combiners. One of the objects is a bright star used to track the atmospheric piston at a fast rate and stabilize the optical path
difference for the other beam combiner, which can now integrate for much longer times and thus obtain science data for faint objects. The
star used by the AO system can be the bright interferometer reference star, or it can be a third star, as described below. Angle tracking is
done separately for the reference and science stars. Currently fringe tracking is done at K band and angle tracking at H band. As with the
other observing modes, in this configuration observations of the
target/reference pair will be interleaved with observations of the
To maximize the science, performance characterization and engineering benefits of TAC-allocated science during the shared-risk availability, science teams are strongly encouraged to collaborate with the NSF-funded ASTRA development team throughout the science process from planning to publication (contact Julien Woillez, for more information about ASTRA). To recognize their contribution, publications based on DFPR data are strongly encouraged to include ASTRA team co-authors.
As of today, phase-referenced fringe tracking has been demonstrated on a K=12.5 star.

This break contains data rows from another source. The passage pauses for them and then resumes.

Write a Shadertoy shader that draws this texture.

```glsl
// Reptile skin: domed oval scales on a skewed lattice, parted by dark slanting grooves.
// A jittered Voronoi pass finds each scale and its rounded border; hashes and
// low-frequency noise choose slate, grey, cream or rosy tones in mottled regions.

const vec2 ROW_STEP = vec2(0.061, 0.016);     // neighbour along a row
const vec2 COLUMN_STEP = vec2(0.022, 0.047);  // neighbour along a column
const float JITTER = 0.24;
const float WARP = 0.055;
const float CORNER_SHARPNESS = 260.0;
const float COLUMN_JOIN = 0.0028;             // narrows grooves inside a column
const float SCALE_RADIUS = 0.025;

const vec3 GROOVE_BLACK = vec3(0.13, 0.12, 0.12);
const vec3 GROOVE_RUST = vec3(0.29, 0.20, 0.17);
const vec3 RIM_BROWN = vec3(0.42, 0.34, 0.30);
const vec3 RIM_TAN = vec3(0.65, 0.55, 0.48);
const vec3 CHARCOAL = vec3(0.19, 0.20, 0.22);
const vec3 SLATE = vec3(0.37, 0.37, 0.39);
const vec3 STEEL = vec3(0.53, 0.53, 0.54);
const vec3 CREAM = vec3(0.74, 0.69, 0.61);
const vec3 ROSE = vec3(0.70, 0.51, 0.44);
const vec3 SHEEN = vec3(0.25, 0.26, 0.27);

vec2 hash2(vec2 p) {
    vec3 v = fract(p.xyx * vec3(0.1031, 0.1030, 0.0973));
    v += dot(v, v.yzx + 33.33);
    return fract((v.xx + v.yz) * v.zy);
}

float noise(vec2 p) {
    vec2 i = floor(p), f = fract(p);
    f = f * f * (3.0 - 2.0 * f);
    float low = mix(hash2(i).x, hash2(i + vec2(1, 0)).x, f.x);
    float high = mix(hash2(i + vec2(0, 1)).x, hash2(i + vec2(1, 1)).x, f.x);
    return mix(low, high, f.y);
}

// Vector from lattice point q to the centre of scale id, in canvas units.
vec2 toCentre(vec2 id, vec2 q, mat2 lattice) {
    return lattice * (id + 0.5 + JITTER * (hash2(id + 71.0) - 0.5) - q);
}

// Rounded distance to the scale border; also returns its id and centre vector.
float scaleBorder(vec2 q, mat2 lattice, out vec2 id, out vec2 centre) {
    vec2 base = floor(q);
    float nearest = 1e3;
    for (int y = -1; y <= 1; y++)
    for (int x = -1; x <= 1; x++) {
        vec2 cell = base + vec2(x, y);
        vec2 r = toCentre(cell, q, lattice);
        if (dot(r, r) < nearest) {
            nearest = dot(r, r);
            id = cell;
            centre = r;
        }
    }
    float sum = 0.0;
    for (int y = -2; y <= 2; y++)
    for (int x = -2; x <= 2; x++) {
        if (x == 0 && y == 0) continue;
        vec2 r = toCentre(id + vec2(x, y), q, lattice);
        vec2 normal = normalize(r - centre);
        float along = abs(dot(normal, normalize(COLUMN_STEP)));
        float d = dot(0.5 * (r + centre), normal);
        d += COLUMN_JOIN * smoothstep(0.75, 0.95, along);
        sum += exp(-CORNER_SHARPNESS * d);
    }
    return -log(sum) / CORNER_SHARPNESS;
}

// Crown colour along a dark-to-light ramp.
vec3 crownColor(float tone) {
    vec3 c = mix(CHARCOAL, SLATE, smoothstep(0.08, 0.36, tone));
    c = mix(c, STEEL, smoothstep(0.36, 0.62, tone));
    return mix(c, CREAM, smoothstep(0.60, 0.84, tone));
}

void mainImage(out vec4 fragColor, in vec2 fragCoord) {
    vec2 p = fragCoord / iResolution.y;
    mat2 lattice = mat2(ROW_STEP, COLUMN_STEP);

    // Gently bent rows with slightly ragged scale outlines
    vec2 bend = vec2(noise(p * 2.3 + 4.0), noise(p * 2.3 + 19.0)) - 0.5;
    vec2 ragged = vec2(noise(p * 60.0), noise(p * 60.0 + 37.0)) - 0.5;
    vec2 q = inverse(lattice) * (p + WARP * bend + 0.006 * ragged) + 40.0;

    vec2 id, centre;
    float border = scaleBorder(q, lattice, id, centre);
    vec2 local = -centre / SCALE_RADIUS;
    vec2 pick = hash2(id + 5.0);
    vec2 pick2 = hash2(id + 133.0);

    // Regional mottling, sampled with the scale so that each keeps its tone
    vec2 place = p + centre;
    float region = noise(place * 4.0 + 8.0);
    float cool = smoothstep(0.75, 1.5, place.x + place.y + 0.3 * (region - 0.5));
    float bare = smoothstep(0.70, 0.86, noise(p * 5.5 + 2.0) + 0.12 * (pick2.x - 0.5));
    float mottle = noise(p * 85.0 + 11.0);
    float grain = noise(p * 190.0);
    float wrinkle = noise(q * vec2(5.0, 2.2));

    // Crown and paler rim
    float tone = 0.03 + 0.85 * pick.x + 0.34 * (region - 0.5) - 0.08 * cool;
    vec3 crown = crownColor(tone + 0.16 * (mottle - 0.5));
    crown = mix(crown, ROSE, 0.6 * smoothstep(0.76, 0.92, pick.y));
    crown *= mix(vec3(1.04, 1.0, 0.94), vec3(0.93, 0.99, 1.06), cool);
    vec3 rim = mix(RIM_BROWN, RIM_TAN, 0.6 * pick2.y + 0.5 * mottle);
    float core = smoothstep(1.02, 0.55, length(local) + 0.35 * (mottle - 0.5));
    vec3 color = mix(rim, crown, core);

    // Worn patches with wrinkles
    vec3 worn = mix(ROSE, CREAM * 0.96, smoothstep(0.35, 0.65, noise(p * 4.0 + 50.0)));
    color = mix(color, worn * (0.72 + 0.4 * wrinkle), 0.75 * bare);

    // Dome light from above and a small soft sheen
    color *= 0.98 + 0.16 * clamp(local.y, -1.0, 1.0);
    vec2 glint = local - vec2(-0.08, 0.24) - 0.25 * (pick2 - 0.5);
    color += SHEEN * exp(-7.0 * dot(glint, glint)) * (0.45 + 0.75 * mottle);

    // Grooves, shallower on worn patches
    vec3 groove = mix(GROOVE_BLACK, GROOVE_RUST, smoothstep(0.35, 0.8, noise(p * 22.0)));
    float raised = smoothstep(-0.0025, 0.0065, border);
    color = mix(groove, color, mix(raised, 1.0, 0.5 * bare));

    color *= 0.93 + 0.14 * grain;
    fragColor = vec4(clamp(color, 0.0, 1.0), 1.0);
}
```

Proposals for DFPR mode MUST include the following items(note that the PI is responsible for identifying appropriate reference and calibrator objects as part of the proposal phase):